Here’s to the crazy ones.
The misfits. The rebels. The troublemakers.
The round pegs in the square holes.
The ones who see things differently.
They’re not fond of rules.
And they have no respect for the status quo.
You can praise them, disagree with them, quote them,
disbelieve them, glorify or vilify them.
About the only thing you can’t do is ignore them.
Because they change things. They invent. They imagine.
They heal. They explore. They create. They inspire.
They push the human race forward.
Maybe they have to be crazy.
How else can you stare at an empty canvas and see a work of art?
Or sit in silence and hear a song that’s never been written?
Or gaze at a red planet and see a laboratory on wheels?
While some may see them as the crazy ones, we see genius.
Because the people who are crazy enough to think they can
change the world, are the ones who do.
– Steve Jobs
“Every man dies, but not every man really lives.” — Mel Gibson from Braveheart
“Nature is about balance.
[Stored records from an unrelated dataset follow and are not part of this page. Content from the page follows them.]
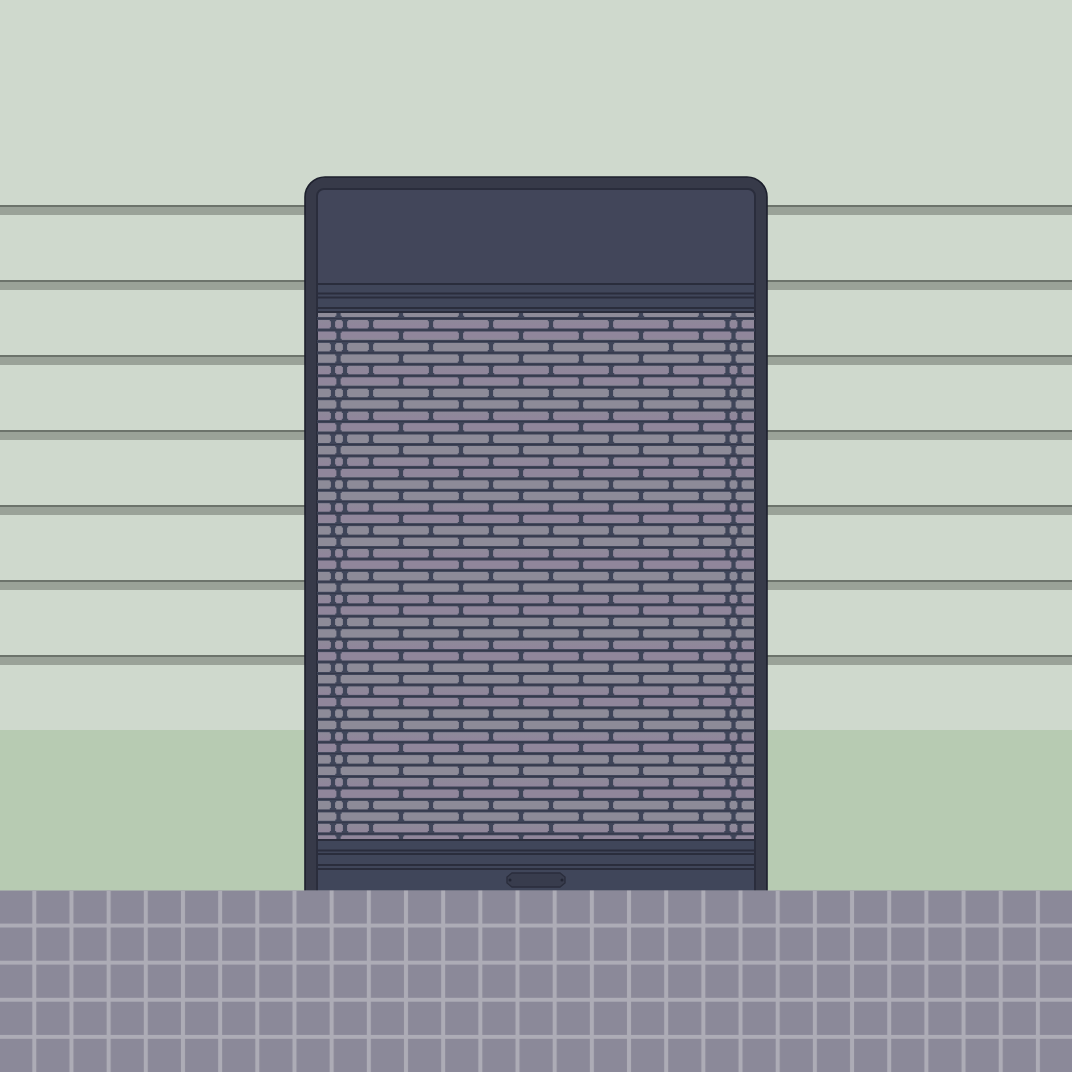
<!DOCTYPE html>
<html lang="en">
<head>
<meta charset="utf-8">
<title>Roller shutter</title>
<style>
:root {
  --wall: #cfd9cd;
  --siding-shade: #9aa298;
  --siding-edge: #6c736b;
  --plinth: #b7cbb2;
  --paving: #8b8999;
  --grout: #adacb6;
  --frame: #373a49;
  --frame-edge: #1d202d;
  --panel: #42465a;
  --rail: #40465a;
  --rail-line: #2a2d3c;
  --bar: #3f4559;
  --bar-core: #34384a;
  --gap-mauve: #90869b;
  --gap-grey: #8d8b98;
}
html, body { margin: 0; height: 100%; overflow: hidden; }
body { width: 1072px; height: 1072px; background: var(--wall); }
svg { display: block; width: 1072px; height: 1072px; }
.wall { fill: var(--wall); }
.siding-shade { fill: var(--siding-shade); }
.siding-edge { fill: var(--siding-edge); }
.plinth { fill: var(--plinth); }
.paving { fill: var(--paving); }
.grout { stroke: var(--grout); stroke-width: 4; fill: none; }
.frame { fill: var(--frame); stroke: var(--frame-edge); stroke-width: 1.6; }
.panel { fill: var(--panel); stroke: var(--rail-line); stroke-width: 2; }
.rail { fill: var(--rail); }
.rail-lines { stroke: var(--rail-line); stroke-width: 2; fill: none; }
.bar { fill: var(--bar); }
.bar-core { fill: var(--bar-core); }
.links { stroke: var(--bar); stroke-width: 4.2; fill: none; }
.link-caps { stroke: var(--bar); stroke-width: 6.4; fill: none; }
.handle { fill: #383c4d; stroke: var(--rail-line); stroke-width: 1.4; }
.rivet { fill: #222533; }
.mauve { stop-color: var(--gap-mauve); }
.grey { stop-color: var(--gap-grey); }
</style>
</head>
<body>
<svg viewBox="0 0 1072 1072" role="img" aria-label="Closed roller shutter in a pale green wall above a tiled pavement">
  <defs>
    <g id="siding-board">
      <rect class="siding-shade" width="1072" height="10"/>
      <rect class="siding-edge" width="1072" height="2"/>
    </g>
    <pattern id="tiles" x="15.7" y="907" width="37.17" height="37.1" patternUnits="userSpaceOnUse">
      <path class="grout" d="M18.6 0V38M0 18.6H38"/>
    </pattern>
    <linearGradient id="gap-tint" gradientUnits="userSpaceOnUse" x1="0" y1="386" x2="0" y2="432" spreadMethod="repeat">
      <stop class="grey" offset="0"/>
      <stop class="grey" offset=".45"/>
      <stop class="mauve" offset=".7"/>
      <stop class="mauve" offset=".95"/>
      <stop class="grey" offset="1"/>
    </linearGradient>
    <path id="odd-links" d="M333 0v11.5M345 0v11.5M371 0v11.5M431 0v11.5M491 0v11.5M551 0v11.5M611 0v11.5M671 0v11.5M727.5 0v11.5M739.5 0v11.5"/>
    <path id="even-links" d="M338.5 0v11.5M401 0v11.5M461 0v11.5M521 0v11.5M581 0v11.5M641 0v11.5M701 0v11.5M733.5 0v11.5"/>
    <g id="bar">
      <rect class="bar" x="317" y="-1.5" width="438" height="3"/>
      <rect class="bar-core" x="317" y="-.5" width="438" height="1"/>
    </g>
    <g id="slat-pair">
      <use href="#odd-links" class="links"/>
      <use href="#odd-links" class="link-caps" stroke-dasharray="2.8 5.9 2.8"/>
      <use href="#even-links" class="links" y="11.5"/>
      <use href="#even-links" class="link-caps" y="11.5" stroke-dasharray="2.8 5.9 2.8"/>
      <use href="#bar"/>
      <use href="#bar" y="11.5"/>
    </g>
    <g id="slat-group">
      <use href="#slat-pair"/>
      <use href="#slat-pair" y="22.9"/>
      <use href="#slat-pair" y="45.8"/>
      <use href="#slat-pair" y="68.7"/>
      <use href="#slat-pair" y="91.6"/>
      <use href="#slat-pair" y="114.5"/>
    </g>
    <clipPath id="grille-opening"><rect x="317" y="311" width="438" height="529"/></clipPath>
  </defs>

  <g id="facade">
    <rect class="wall" width="1072" height="730"/>
    <use href="#siding-board" y="205"/>
    <use href="#siding-board" y="280"/>
    <use href="#siding-board" y="355"/>
    <use href="#siding-board" y="430"/>
    <use href="#siding-board" y="505"/>
    <use href="#siding-board" y="580"/>
    <use href="#siding-board" y="655"/>
    <rect class="plinth" y="730" width="1072" height="161"/>
  </g>

  <g id="shutter">
    <path class="frame" d="M305 892V197a20 20 0 0 1 20-20H747a20 20 0 0 1 20 20V892Z"/>
    <path class="panel" d="M317 892V196a7 7 0 0 1 7-7H748a7 7 0 0 1 7 7V892Z"/>

    <g id="grille" clip-path="url(#grille-opening)">
      <rect x="318" y="311" width="436" height="529" fill="url(#gap-tint)"/>
      <use href="#slat-group" y="295.6"/>
      <use href="#slat-group" y="433"/>
      <use href="#slat-group" y="570.4"/>
      <use href="#slat-group" y="707.8"/>
    </g>

    <g id="top-rail">
      <rect class="rail" x="318" y="284" width="436" height="28"/>
      <path class="rail-lines" d="M317 284H755M317 293.5H755M317 297.5H755M317 308H755M317 312H755"/>
    </g>

    <g id="bottom-rail">
      <rect class="rail" x="318" y="840" width="436" height="51"/>
      <path class="rail-lines" d="M317 840H755M317 850.5H755M317 854H755M317 865H755M317 869H755"/>
      <path class="handle" d="M512 873H560l5 4v6l-5 4H512l-5-4v-6Z"/>
      <circle class="rivet" cx="510" cy="880" r="1.5"/>
      <circle class="rivet" cx="562" cy="880" r="1.5"/>
    </g>
  </g>

  <g id="pavement">
    <rect class="paving" y="890.5" width="1072" height="182"/>
    <rect y="890.5" width="1072" height="182" fill="url(#tiles)"/>
  </g>
</svg>
</body>
</html>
All the world comes in pairs: yin and yang, right and wrong, men and women. What’s pleasure without pain?” — Angelina Jolie in Tomb Raider: The Cradle of Life
“For just one night let’s not be co-workers. Let’s be co-people.” — Will Ferrell in Anchorman: The Legend of Ron Burgundy
“It’s not about the paycheck, it’s about respect, it’s about looking in the mirror and knowing that you’ve done something valuable with your day.” — Kevin Kline in Dave
“Whatever you fear most has no power over you. It is the fear that has the power.” — George Clooney in The Men Who Stare At Goats
“Be who you are and say what you feel, because those who mind don’t matter, and those who matter don’t mind.” — Dr. Seuss author of Cat in Hat
“We can’t retract the decisions we’ve made. We can only affect the decisions we’re going to make from here.” — Jamie Foxx in Law Abiding Citizen
“Sometimes the truth isn’t good enough. Sometimes people have got to have their faith rewarded.” — Christian Bale in The Dark Knight
“We’re going to live like we’re telling the best story in the whole world. Are you ready?” — Rachel Weisz in The Brothers Bloom